*** Supplied records Section Begins ***
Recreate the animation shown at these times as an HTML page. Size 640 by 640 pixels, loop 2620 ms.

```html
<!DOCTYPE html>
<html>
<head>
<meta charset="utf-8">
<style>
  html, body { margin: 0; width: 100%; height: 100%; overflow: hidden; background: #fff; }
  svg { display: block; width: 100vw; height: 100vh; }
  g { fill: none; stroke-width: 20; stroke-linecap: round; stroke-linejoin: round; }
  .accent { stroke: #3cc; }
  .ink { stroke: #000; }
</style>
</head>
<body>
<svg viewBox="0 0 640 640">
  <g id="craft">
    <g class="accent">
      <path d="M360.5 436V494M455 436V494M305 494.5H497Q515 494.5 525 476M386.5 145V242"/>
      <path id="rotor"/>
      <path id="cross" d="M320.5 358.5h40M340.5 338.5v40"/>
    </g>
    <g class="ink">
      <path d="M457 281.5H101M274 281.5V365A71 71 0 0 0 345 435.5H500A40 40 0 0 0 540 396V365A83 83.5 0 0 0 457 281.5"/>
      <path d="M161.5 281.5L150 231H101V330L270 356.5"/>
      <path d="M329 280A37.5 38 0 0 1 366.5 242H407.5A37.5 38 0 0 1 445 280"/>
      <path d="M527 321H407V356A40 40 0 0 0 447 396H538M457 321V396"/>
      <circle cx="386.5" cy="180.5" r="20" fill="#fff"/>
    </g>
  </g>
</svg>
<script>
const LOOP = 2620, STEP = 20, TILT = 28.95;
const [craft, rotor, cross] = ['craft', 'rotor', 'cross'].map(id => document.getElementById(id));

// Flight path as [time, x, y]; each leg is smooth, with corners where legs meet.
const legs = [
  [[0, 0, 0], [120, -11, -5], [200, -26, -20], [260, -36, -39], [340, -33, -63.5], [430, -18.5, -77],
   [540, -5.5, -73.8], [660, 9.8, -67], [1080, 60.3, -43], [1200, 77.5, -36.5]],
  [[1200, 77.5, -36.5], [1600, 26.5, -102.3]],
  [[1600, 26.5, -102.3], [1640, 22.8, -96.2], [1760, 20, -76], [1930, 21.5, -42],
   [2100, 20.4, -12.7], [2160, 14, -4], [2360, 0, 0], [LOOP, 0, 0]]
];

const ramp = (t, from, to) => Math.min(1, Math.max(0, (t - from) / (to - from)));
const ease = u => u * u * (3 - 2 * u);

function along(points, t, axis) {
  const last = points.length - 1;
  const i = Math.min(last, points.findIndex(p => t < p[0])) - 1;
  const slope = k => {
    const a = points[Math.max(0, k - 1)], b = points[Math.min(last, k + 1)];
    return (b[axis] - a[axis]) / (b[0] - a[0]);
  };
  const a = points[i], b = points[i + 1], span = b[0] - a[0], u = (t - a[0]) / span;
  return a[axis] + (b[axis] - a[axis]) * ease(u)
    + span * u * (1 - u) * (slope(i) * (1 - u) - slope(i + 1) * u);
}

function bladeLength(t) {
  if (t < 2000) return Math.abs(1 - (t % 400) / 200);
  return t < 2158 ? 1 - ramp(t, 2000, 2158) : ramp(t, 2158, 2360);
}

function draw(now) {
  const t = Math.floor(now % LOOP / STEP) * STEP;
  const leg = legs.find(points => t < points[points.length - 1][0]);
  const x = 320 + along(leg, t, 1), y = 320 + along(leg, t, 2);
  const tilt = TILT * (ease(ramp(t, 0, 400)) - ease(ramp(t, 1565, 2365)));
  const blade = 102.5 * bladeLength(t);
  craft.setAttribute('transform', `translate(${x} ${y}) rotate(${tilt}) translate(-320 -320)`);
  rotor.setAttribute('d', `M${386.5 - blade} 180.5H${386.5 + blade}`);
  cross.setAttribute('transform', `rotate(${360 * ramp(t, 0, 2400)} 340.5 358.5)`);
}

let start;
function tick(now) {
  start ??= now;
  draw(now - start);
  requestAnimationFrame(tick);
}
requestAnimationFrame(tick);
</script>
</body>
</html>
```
*** Supplied records Section Ends ***
*** Supplied records Section Begins ***
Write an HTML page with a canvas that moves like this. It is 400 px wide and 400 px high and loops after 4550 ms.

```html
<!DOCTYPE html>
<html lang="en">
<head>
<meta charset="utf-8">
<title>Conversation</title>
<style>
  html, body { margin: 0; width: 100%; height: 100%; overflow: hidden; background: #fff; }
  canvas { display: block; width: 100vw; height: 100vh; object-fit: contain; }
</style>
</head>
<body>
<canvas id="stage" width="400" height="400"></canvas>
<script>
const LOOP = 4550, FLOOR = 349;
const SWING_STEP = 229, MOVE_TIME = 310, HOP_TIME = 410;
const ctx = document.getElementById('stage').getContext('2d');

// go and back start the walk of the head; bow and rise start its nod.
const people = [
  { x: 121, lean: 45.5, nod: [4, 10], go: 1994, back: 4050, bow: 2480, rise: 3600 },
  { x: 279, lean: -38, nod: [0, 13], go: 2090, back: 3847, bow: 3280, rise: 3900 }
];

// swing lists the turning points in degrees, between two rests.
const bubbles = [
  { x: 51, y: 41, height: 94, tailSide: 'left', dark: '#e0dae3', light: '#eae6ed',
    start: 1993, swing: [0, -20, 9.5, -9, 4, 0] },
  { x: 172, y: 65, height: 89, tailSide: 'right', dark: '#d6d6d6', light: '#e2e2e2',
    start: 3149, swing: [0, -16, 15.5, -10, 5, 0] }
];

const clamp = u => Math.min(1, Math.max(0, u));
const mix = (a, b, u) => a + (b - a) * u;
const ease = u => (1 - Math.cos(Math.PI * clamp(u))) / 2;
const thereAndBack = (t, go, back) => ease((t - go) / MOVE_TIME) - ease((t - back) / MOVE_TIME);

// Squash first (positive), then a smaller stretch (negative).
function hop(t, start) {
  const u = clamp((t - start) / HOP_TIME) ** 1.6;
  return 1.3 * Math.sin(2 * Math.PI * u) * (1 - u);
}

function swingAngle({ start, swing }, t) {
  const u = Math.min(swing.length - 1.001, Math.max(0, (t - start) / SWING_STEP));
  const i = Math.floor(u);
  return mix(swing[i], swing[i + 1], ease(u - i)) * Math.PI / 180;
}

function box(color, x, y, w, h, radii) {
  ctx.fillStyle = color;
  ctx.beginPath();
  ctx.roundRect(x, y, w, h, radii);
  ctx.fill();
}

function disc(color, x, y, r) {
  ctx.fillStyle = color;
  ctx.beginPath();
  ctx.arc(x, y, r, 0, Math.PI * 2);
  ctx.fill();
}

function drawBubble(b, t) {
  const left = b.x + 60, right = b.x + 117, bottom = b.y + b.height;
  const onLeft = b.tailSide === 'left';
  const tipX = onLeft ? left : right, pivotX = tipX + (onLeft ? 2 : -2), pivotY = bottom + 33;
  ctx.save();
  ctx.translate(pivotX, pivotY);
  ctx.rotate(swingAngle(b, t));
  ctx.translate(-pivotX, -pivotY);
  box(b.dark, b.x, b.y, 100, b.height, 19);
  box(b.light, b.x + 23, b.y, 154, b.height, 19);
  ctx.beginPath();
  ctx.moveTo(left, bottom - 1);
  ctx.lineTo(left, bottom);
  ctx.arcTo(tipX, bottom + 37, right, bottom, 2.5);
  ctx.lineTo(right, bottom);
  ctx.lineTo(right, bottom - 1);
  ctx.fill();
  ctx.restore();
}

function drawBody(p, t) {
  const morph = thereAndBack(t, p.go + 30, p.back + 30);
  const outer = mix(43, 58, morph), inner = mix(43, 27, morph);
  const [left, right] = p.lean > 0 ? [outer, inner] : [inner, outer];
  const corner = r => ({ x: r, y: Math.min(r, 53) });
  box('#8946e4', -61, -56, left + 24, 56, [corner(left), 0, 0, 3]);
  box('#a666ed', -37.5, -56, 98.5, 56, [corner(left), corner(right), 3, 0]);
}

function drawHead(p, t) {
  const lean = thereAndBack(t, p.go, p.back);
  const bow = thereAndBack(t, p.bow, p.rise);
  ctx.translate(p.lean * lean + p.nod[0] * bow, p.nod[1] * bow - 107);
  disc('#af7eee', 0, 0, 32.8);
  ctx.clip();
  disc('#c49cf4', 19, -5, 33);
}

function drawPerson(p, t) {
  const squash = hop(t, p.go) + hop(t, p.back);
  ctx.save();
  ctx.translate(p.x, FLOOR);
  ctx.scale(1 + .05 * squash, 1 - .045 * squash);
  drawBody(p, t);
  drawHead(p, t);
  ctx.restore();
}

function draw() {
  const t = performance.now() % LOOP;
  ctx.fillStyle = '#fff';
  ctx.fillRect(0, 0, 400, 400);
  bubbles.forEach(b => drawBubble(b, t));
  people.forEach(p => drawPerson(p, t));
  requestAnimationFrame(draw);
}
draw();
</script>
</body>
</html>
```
*** Supplied records Section Ends ***
*** Supplied records Section Begins ***
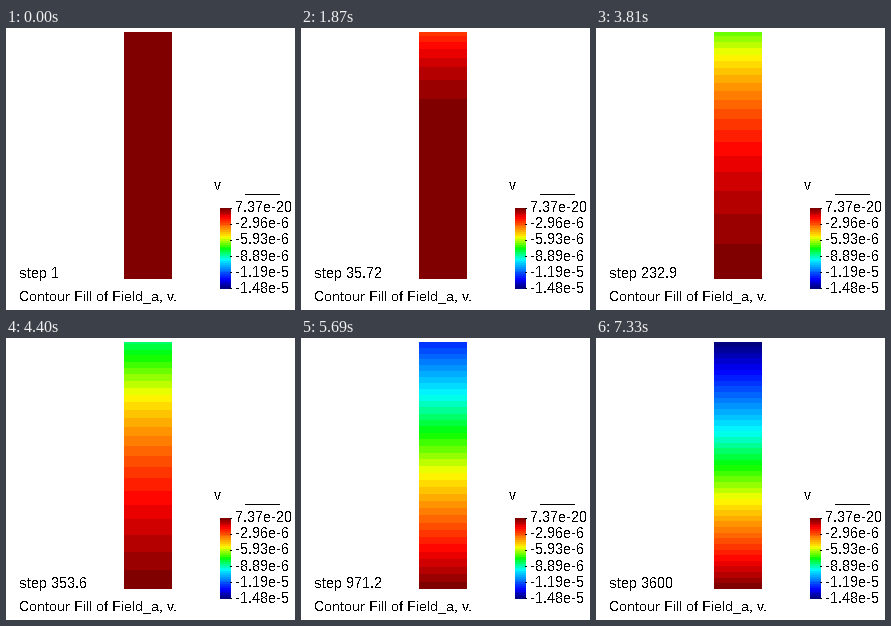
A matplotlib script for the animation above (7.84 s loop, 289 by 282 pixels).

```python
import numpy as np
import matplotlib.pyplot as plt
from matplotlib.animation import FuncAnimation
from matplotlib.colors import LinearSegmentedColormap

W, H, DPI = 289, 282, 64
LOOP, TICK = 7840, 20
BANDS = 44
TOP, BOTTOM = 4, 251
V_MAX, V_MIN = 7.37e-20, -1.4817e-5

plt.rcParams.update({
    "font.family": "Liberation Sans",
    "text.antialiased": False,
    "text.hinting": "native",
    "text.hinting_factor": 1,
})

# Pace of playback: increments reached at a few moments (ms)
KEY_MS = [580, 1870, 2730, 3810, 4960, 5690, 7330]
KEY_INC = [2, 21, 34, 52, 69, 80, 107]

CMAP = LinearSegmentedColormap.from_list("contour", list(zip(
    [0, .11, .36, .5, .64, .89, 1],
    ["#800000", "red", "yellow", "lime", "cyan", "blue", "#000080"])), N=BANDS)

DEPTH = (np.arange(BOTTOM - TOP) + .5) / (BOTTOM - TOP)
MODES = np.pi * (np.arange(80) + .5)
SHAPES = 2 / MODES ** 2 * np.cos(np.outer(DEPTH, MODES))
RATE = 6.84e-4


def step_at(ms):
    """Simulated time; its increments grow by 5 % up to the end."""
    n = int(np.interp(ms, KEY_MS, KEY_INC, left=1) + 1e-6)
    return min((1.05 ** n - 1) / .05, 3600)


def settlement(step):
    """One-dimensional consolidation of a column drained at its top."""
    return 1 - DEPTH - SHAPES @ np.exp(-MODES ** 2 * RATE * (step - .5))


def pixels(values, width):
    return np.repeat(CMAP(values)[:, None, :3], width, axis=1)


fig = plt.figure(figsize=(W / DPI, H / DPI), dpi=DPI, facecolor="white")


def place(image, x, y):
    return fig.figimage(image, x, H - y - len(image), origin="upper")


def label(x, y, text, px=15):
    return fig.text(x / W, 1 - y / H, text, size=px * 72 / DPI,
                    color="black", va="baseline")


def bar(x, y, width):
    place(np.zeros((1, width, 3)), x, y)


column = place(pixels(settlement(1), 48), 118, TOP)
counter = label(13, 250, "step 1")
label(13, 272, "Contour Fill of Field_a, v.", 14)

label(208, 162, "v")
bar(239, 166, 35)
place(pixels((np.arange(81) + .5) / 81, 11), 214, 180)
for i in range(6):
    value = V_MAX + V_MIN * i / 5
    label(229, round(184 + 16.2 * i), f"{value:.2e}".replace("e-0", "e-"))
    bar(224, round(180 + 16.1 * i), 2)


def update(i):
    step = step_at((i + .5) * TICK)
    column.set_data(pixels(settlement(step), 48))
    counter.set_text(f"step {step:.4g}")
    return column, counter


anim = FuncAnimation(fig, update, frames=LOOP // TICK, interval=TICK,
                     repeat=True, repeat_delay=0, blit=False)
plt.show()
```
*** Supplied records Section Ends ***
Each line of the material above that contains the word "drawBubble" counts once; report the total and nothing else.

**Written solution:** 2